Gelsenkirchen (UK: , US: , German: [ˌɡɛlzn̩ˈkɪʁçn̩] (listen); Westphalian: Gelsenkiärken) is the 11th largest city of Germany's most populous federal state of North Rhine-Westphalia and its 262,528 (2016) inhabitants make it the 25th largest city of Germany. On the Emscher River (a tributary of the Rhine), it lies at the centre of the Ruhr, the largest urban area of Germany, of which it is the fifth largest city after Dortmund, Essen, Duisburg and Bochum. The Ruhr is located in the Rhine-Ruhr Metropolitan Region, one of Europe's largest urban areas. Gelsenkirchen is the fifth largest city of Westphalia after Dortmund, Bochum, Bielefeld and Münster, and it is one of the southernmost cities in the Low German dialect area. The city is home to the famous football club Schalke 04, which is named after Gelsenkirchen-Schalke. The club's stadium Veltins-Arena, however, is located in Gelsenkirchen-Erle.

Gelsenkirchen was first documented in 1150, but it remained a tiny village until the 19th century, when the Industrial Revolution led to the growth of the entire area. In 1840, when the mining of coal began, 6,000 inhabitants lived in Gelsenkirchen; in 1900 the population had increased to 138,000. In the early 20th century, Gelsenkirchen was the most important coal mining town in Europe. It was called the „city of a thousand fires" for the flames of mine gases flaring at night.

other: Münster Government Region, Recklinghausen, Bottrop, Gelsenkirchen, Coesfeld, Borken, Warendorf District, Münster, Steinfurt

neighbours: Bochum, Herne, Essen, Recklinghausen

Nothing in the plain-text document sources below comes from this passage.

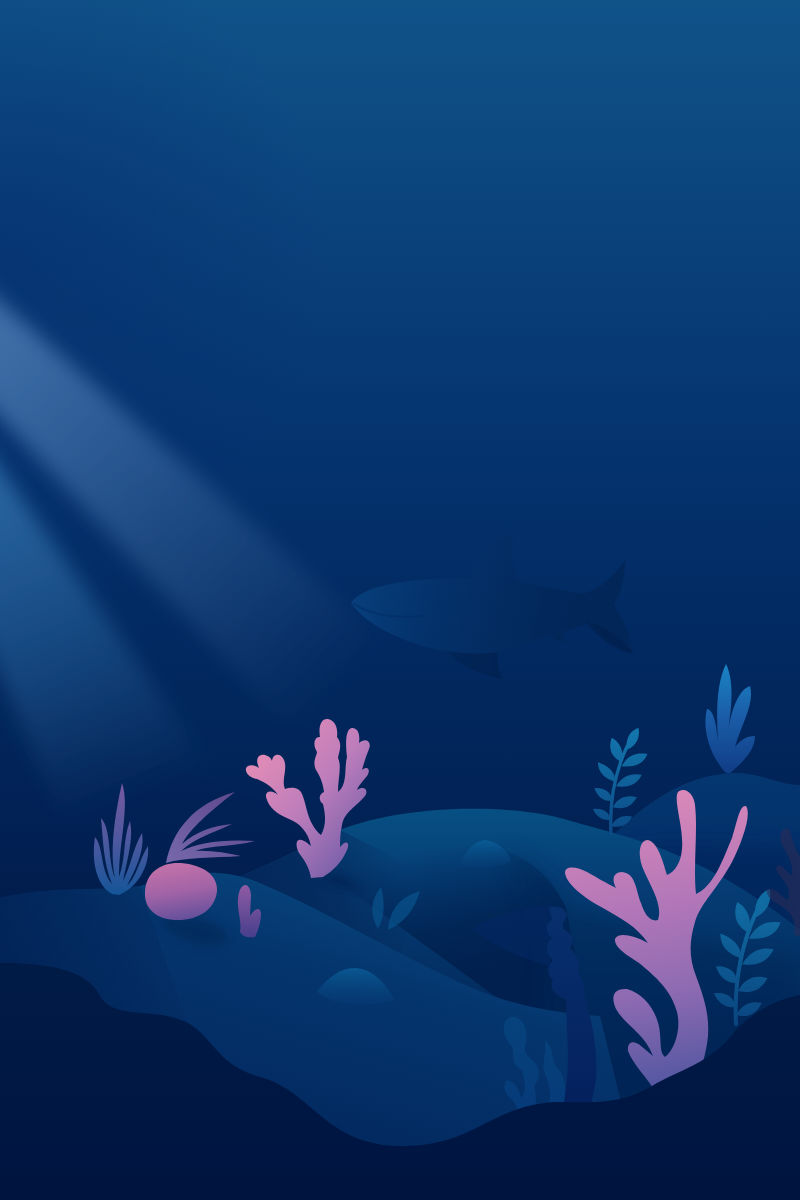
<!DOCTYPE html>
<html lang="en">
<head>
<meta charset="utf-8">
<title>Deep sea reef</title>
<style>
:root{
  --water-top:#105389; --water-upper:#0b447d; --water-mid:#05346f; --water-low:#022a62; --water-deep:#011f50;
  --ray:#6b9bd0; --ray-low:#3f86bf;
  --hill-light:#075083; --hill-mid:#05356d; --hill-dark:#022355;
  --coral-pink:#e08bb6; --coral-mauve:#a872b6; --coral-violet:#4f55a0;
  --leaf-light:#1378ae; --leaf-dark:#0c4a86;
  --abyss-top:#011b47; --abyss-low:#001440;
}
html,body{margin:0;width:800px;height:1200px;overflow:hidden;background:var(--abyss-low)}
.reef{display:block;width:800px;height:1200px}
</style>
</head>
<body>
<svg class="reef" viewBox="0 0 800 1200" role="img" aria-label="Deep blue sea floor with corals, plants, light rays and a distant shark">
<defs>
  <linearGradient id="water" x1="0" y1="0" x2="0" y2="1">
    <stop offset="0" stop-color="var(--water-top)"/><stop offset=".17" stop-color="var(--water-upper)"/>
    <stop offset=".36" stop-color="var(--water-mid)"/><stop offset=".52" stop-color="var(--water-low)"/>
    <stop offset=".75" stop-color="var(--water-deep)"/>
  </linearGradient>
  <radialGradient id="vignette" gradientUnits="userSpaceOnUse" cx="0" cy="260" r="330">
    <stop offset="0" stop-color="#03296b" stop-opacity=".5"/><stop offset="1" stop-color="#03296b" stop-opacity="0"/>
  </radialGradient>
  <linearGradient id="ray-upper" gradientUnits="userSpaceOnUse" x1="0" y1="350" x2="340" y2="690">
    <stop offset="0" stop-color="var(--ray)" stop-opacity=".55"/><stop offset=".5" stop-color="var(--ray)" stop-opacity=".25"/><stop offset="1" stop-color="var(--ray)" stop-opacity="0"/>
  </linearGradient>
  <linearGradient id="ray-lower" gradientUnits="userSpaceOnUse" x1="0" y1="490" x2="130" y2="800">
    <stop offset="0" stop-color="var(--ray-low)" stop-opacity=".6"/><stop offset=".5" stop-color="var(--ray-low)" stop-opacity=".32"/><stop offset="1" stop-color="var(--ray-low)" stop-opacity="0"/>
  </linearGradient>
  <linearGradient id="shark-skin" gradientUnits="userSpaceOnUse" x1="350" y1="590" x2="560" y2="640">
    <stop offset="0" stop-color="#073f7b"/><stop offset=".4" stop-color="#04316a"/><stop offset="1" stop-color="#022658"/>
  </linearGradient>
  <linearGradient id="far-hill" x1="0" y1="0" x2="0" y2="1">
    <stop offset="0" stop-color="#02245a"/><stop offset="1" stop-color="#011a48"/>
  </linearGradient>
  <linearGradient id="right-hill" x1="0" y1="0" x2="0" y2="1">
    <stop offset="0" stop-color="#053c78"/><stop offset=".55" stop-color="#042f68"/><stop offset="1" stop-color="#022458"/>
  </linearGradient>
  <linearGradient id="middle-hill" gradientUnits="userSpaceOnUse" x1="480" y1="808" x2="480" y2="1060">
    <stop offset="0" stop-color="var(--hill-light)"/><stop offset=".3" stop-color="#053d74"/><stop offset="1" stop-color="var(--hill-dark)"/>
  </linearGradient>
  <linearGradient id="hill-edge" gradientUnits="userSpaceOnUse" x1="240" y1="870" x2="400" y2="840">
    <stop offset="0" stop-color="#04275a"/><stop offset=".4" stop-color="#04275a" stop-opacity=".8"/><stop offset="1" stop-color="#04275a" stop-opacity="0"/>
  </linearGradient>
  <linearGradient id="valley" gradientUnits="userSpaceOnUse" x1="420" y1="850" x2="450" y2="980">
    <stop offset="0" stop-color="#01295e" stop-opacity="0"/><stop offset=".6" stop-color="#012453" stop-opacity=".85"/><stop offset="1" stop-color="#01204f"/>
  </linearGradient>
  <linearGradient id="front-hill" gradientUnits="userSpaceOnUse" x1="330" y1="865" x2="250" y2="1140">
    <stop offset="0" stop-color="#07487f"/><stop offset=".35" stop-color="var(--hill-mid)"/><stop offset="1" stop-color="#02285f"/>
  </linearGradient>
  <linearGradient id="front-shade" x1="0" y1="0" x2="1" y2="0">
    <stop offset="0" stop-color="#011f52" stop-opacity=".7"/><stop offset="1" stop-color="#011f52" stop-opacity="0"/>
  </linearGradient>
  <linearGradient id="abyss" x1="0" y1="0" x2="0" y2="1">
    <stop offset="0" stop-color="var(--abyss-top)"/><stop offset="1" stop-color="var(--abyss-low)"/>
  </linearGradient>
  <linearGradient id="coral-large" gradientUnits="userSpaceOnUse" x1="640" y1="800" x2="690" y2="1090">
    <stop offset="0" stop-color="#d988b9"/><stop offset=".35" stop-color="#b377b8"/><stop offset=".65" stop-color="#8f6bb2"/><stop offset="1" stop-color="var(--coral-violet)"/>
  </linearGradient>
  <linearGradient id="coral-small" gradientUnits="userSpaceOnUse" x1="270" y1="745" x2="370" y2="830">
    <stop offset="0" stop-color="var(--coral-pink)"/><stop offset=".5" stop-color="#bd7dbb"/><stop offset="1" stop-color="#7d62ab"/>
  </linearGradient>
  <linearGradient id="boulder" x1=".4" y1="0" x2=".6" y2="1">
    <stop offset="0" stop-color="#c372a9"/><stop offset=".5" stop-color="#a163a6"/><stop offset="1" stop-color="#624f9b"/>
  </linearGradient>
  <linearGradient id="sprout" x1="0" y1="0" x2="0" y2="1">
    <stop offset="0" stop-color="#8f5ba4"/><stop offset="1" stop-color="#473f8c"/>
  </linearGradient>
  <linearGradient id="grass" x1="0" y1="0" x2="0" y2="1">
    <stop offset="0" stop-color="#775a9f"/><stop offset=".5" stop-color="#4f589f"/><stop offset="1" stop-color="#145598"/>
  </linearGradient>
  <linearGradient id="frond" x1="1" y1="0" x2="0" y2="1">
    <stop offset="0" stop-color="#5c4689"/><stop offset="1" stop-color="#7668ac"/>
  </linearGradient>
  <linearGradient id="blue-plant" x1="0" y1="0" x2="0" y2="1">
    <stop offset="0" stop-color="#1a84c4"/><stop offset=".5" stop-color="#1a5ba6"/><stop offset="1" stop-color="#103d86"/>
  </linearGradient>
  <linearGradient id="leaf" gradientUnits="userSpaceOnUse" x1="0" y1="-135" x2="0" y2="0">
    <stop offset="0" stop-color="var(--leaf-light)"/><stop offset="1" stop-color="var(--leaf-dark)"/>
  </linearGradient>
  <linearGradient id="stone" x1="0" y1="0" x2="0" y2="1">
    <stop offset="0" stop-color="#0b609b"/><stop offset="1" stop-color="#063f78" stop-opacity=".4"/>
  </linearGradient>
  <linearGradient id="kelp" x1="0" y1="0" x2="0" y2="1">
    <stop offset="0" stop-color="#07427c"/><stop offset="1" stop-color="#053a78"/>
  </linearGradient>
  <linearGradient id="dark-kelp" x1="0" y1="0" x2="0" y2="1">
    <stop offset="0" stop-color="#07306d"/><stop offset="1" stop-color="#04205d"/>
  </linearGradient>
  <filter id="soft" x="-20%" y="-20%" width="140%" height="140%"><feGaussianBlur stdDeviation="10"/></filter>
  <filter id="shadow-blur" x="-20%" y="-40%" width="140%" height="180%"><feGaussianBlur stdDeviation="4"/></filter>
  <g id="leafy-stem">
    <path d="M0 0C-3-35 1-75 16-112" fill="none" stroke="url(#leaf)" stroke-width="4" stroke-linecap="round"/>
    <path d="M15-107C14-124 20-132 29-136C32-122 26-112 15-107ZM9-92C-4-98-7-110-3-122C8-116 13-104 9-92ZM10-86C18-102 28-104 41-103C37-90 26-85 10-86ZM3-66C-12-70-18-78-19-90C-6-86 3-78 3-66ZM4-60C12-74 22-78 35-76C30-64 20-58 4-60ZM0-41C-11-40-19-47-22-57C-9-58-1-52 0-41ZM1-33C7-46 17-50 30-47C24-35 15-30 1-33ZM-1-17C-11-15-19-21-23-30C-11-32-3-27-1-17ZM0-9C5-20 14-24 25-22C20-11 12-6 0-9Z" fill="url(#leaf)"/>
  </g>
</defs>

<g id="sea">
  <rect width="800" height="1200" fill="url(#water)"/>
  <rect width="400" height="600" fill="url(#vignette)"/>
</g>

<g id="shark" fill="url(#shark-skin)">
  <path d="M470 579C478 556 490 539 514 534C510 550 512 568 520 585Z" opacity=".75"/>
  <path d="M351 603C362 584 420 577 470 578C520 580 550 589 582 594C600 590 615 575 625 560C625 580 620 595 614 605C624 620 630 636 633 654C616 648 600 635 590 622C580 627 572 629 562 632L566 643L547 636C530 643 515 648 498 652C496 662 498 670 503 679C480 675 460 666 447 651C410 646 366 626 351 603Z"/>
  <path d="M585 621C605 625 622 638 633 654C614 650 598 638 585 621ZM447 651C470 655 486 654 498 652C496 664 499 671 503 679C480 675 460 666 447 651Z" fill="#011f4e" opacity=".6"/>
  <path d="M353 603C370 616 400 618 426 616" fill="none" stroke="#022a60" stroke-width="2" opacity=".5"/>
</g>

<path id="far-left-hill" d="M0 743C80 742 150 757 220 785C280 808 330 830 380 860V960H0Z" fill="url(#far-hill)" opacity=".85"/>

<g id="light-rays" filter="url(#soft)">
  <path d="M-30 275L400 655L300 740L-30 385Z" fill="url(#ray-upper)"/>
  <path d="M-30 425L235 800L75 850L-30 605Z" fill="url(#ray-lower)"/>
</g>

<g id="right-ridge">
  <path d="M560 900C630 800 690 772 740 773C765 775 780 785 800 785V1080H560Z" fill="url(#right-hill)" opacity=".75"/>
  <path d="M620 850C690 840 740 850 800 848V1060H600Z" fill="#02245a" opacity=".6" filter="url(#soft)"/>
</g>

<g id="middle-ridge">
  <path id="middle-slope" d="M238 877C280 860 305 846 340 830C400 806 500 803 560 818C630 838 700 850 800 930V1120H400Z" fill="url(#middle-hill)"/>
  <path d="M238 877C280 860 305 846 340 830L420 870L400 960Z" fill="url(#hill-edge)"/>
  <path d="M325 872C400 850 480 840 505 850C540 865 555 885 566 908L590 1030L500 1000Z" fill="url(#valley)"/>
  <path d="M505 850C540 865 560 890 570 910C600 915 640 930 800 960V1110H540L545 930Z" fill="#022657" opacity=".5" filter="url(#soft)"/>
  <path d="M460 865C466 850 474 841 485 840C496 841 508 850 511 861C500 868 475 869 460 865Z" fill="url(#stone)" opacity=".8"/>
  <path d="M472 928C500 914 525 906 552 904L550 966C518 958 490 944 472 928Z" fill="#03265f" opacity=".8"/>
  <path d="M378 929C369 913 371 899 381 887C385 902 385 917 378 929ZM388 930C390 909 400 897 420 891C415 909 404 923 388 930Z" fill="#08518a" opacity=".75"/>
  <path d="M318 877C338 872 350 876 360 891C345 890 330 885 318 877Z" fill="#021d4c" opacity=".5" filter="url(#shadow-blur)"/>
</g>

<g id="front-ridge">
  <path d="M0 898C55 885 95 892 140 886C180 872 220 867 255 881C320 908 390 950 450 978C500 1002 540 1012 600 1016L640 1180H0Z" fill="url(#front-hill)"/>
  <path d="M0 898C55 885 95 892 140 886L220 1120H0Z" fill="url(#front-shade)"/>
  <path d="M158 920C195 912 225 922 228 938C215 954 180 945 158 920Z" fill="#022654" opacity=".55" filter="url(#shadow-blur)"/>
  <path d="M317 991C330 976 340 968 356 968C374 970 386 984 395 1000C370 1008 330 1006 317 991Z" fill="url(#stone)" opacity=".8"/>
</g>

<g id="kelp-bed">
  <path d="M549 908C556 904 566 908 567 916C564 922 560 926 566 931C574 935 574 942 570 948C576 954 581 962 578 970C581 978 586 985 584 994C592 1020 598 1050 596 1080L590 1110H562C572 1070 566 1030 566 1000C557 996 548 990 553 980C546 974 547 966 553 960C545 952 545 945 552 938C544 932 546 923 552 920Z" fill="url(#dark-kelp)"/>
  <path d="M506 1020C514 1012 526 1020 526 1034C528 1044 520 1050 530 1058C541 1066 541 1078 534 1086C537 1095 536 1105 534 1118H512C520 1110 517 1104 510 1098C503 1092 503 1084 507 1080C516 1082 519 1090 521 1098C528 1090 524 1080 522 1070C508 1064 517 1050 510 1044C503 1036 502 1027 506 1020ZM545 1040C556 1050 550 1062 559 1070C567 1080 566 1095 562 1112H545C555 1095 548 1083 545 1074C541 1062 547 1055 545 1040Z" fill="url(#kelp)"/>
</g>

<g id="left-garden">
  <path id="sea-grass" d="M112 894C97 886 91 862 95 837C104 848 100 870 112 884C103 862 103 838 101 818C112 830 107 858 115 878C109 848 116 810 122 783C130 806 119 842 119 877C126 858 123 838 130 821C134 838 127 860 123 881C131 866 133 848 142 833C145 851 135 870 127 886C137 876 139 860 148 846C150 868 136 888 119 895Z" fill="url(#grass)"/>
  <path id="fan-fronds" d="M166 863C172 831 194 803 235 792C209 812 190 829 182 844C196 832 211 826 232 824C213 833 195 838 181 851C198 843 221 839 255 841C232 847 211 845 195 851C211 850 226 853 241 856C214 858 185 857 166 863Z" fill="url(#frond)"/>
  <path id="round-coral" d="M145 892C146 872 161 862 181 863C203 865 218 875 217 891C215 910 198 920 178 920C158 920 144 910 145 892Z" fill="url(#boulder)"/>
  <path id="coral-sprout" d="M238 899C239 882 250 880 251 895L250 916C254 909 260 906 261 913C261 922 258 931 255 937C249 938 243 937 240 932C242 920 237 912 238 899Z" fill="url(#sprout)"/>
</g>

<path id="small-coral" d="M311 878C309 867 305 861 299 853C294 843 297 837 304 841C307 842 309 845 311 846C308 831 299 823 289 819C277 814 269 808 266 797C265 790 273 790 278 795C272 786 264 782 257 779C247 777 243 769 248 766C252 764 256 766 259 768C255 759 258 754 265 755C269 756 271 758 272 761C273 753 281 753 284 760C288 769 281 780 285 789C291 787 299 787 302 794C307 805 307 823 321 835C327 824 325 813 323 804C318 800 319 794 324 792C323 783 320 776 316 770C312 762 317 755 317 752C312 744 315 736 320 737C318 725 322 718 328 719C336 721 338 729 337 737C343 744 339 752 338 758C342 766 338 778 338 792C348 784 344 768 347 757C345 741 346 727 353 728C359 729 360 736 359 743C366 737 372 742 369 749C366 756 364 763 362 770C368 765 371 770 367 776C361 783 358 787 357 790C364 785 369 790 365 796C357 806 344 812 342 825C340 834 340 841 340 847C347 839 350 843 347 850C342 862 333 871 323 877Z" fill="url(#coral-small)"/>

<g id="right-garden">
  <path id="blue-sprig" d="M726 773C709 755 702 728 707 709C714 710 716 725 718 740C716 710 717 682 726 664C734 680 732 705 728 730C732 710 738 690 750 686C755 704 741 725 735 747C741 739 748 736 755 736C755 751 741 764 730 773Z" fill="url(#blue-plant)"/>
  <use href="#leafy-stem" transform="translate(611 833) rotate(2) scale(.82 .78)"/>
  <use href="#leafy-stem" transform="translate(736 1024) rotate(2)" opacity=".88"/>
  <path id="dim-coral" d="M794 935C798 915 785 908 776 903C767 898 765 890 768 889C779 888 780 897 788 900C792 888 783 880 778 873C774 867 778 863 783 867C786 872 789 873 792 876C794 862 785 851 781 843C779 832 783 827 789 829C793 839 794 849 800 856V936Z" fill="#2b2c58" opacity=".6"/>
</g>

<path id="large-coral" d="M656 1092C646 1077 633 1064 628 1051C627 1041 634 1040 641 1046L653 1056C645 1034 625 1025 616 1009C609 993 617 988 627 989C646 994 659 1015 660 1034C661 1046 660 1053 665 1057C676 1048 681 1027 677 1012C671 990 656 977 639 963C625 954 614 947 615 939C618 932 633 935 648 943C636 926 622 919 603 908C584 898 565 883 565 872C566 865 578 867 587 872C598 878 606 883 616 888C611 879 614 872 622 872C636 873 636 891 641 903C645 916 651 922 658 920C663 905 651 887 644 871C637 856 639 841 647 840C657 841 662 858 667 875C675 872 681 862 682 849C684 828 673 800 678 792C686 786 694 795 695 805C698 831 693 865 696 894C714 886 723 859 732 838C738 818 740 805 746 806C752 814 742 842 732 862C718 888 700 904 695 922C689 942 689 958 696 976C705 1000 711 1020 707 1044C704 1062 700 1071 694 1080Z" fill="url(#coral-large)"/>

<path id="foreground-rocks" d="M0 963C45 962 87 970 99 994C111 1020 150 1007 184 1021C215 1036 214 1064 260 1077C313 1091 325 1146 402 1146C475 1146 489 1106 555 1102C596 1102 619 1105 652 1086C678 1070 711 1064 736 1030C757 1008 783 998 800 995V1200H0Z" fill="url(#abyss)"/>
</svg>
</body>
</html>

Suggested citation: Michal Páleník: EU regions - Gelsenkirchen - DEA32, IZ Bratislava, retrieved from: https://www.iz.sk/en/projects/eu-regions/DEA32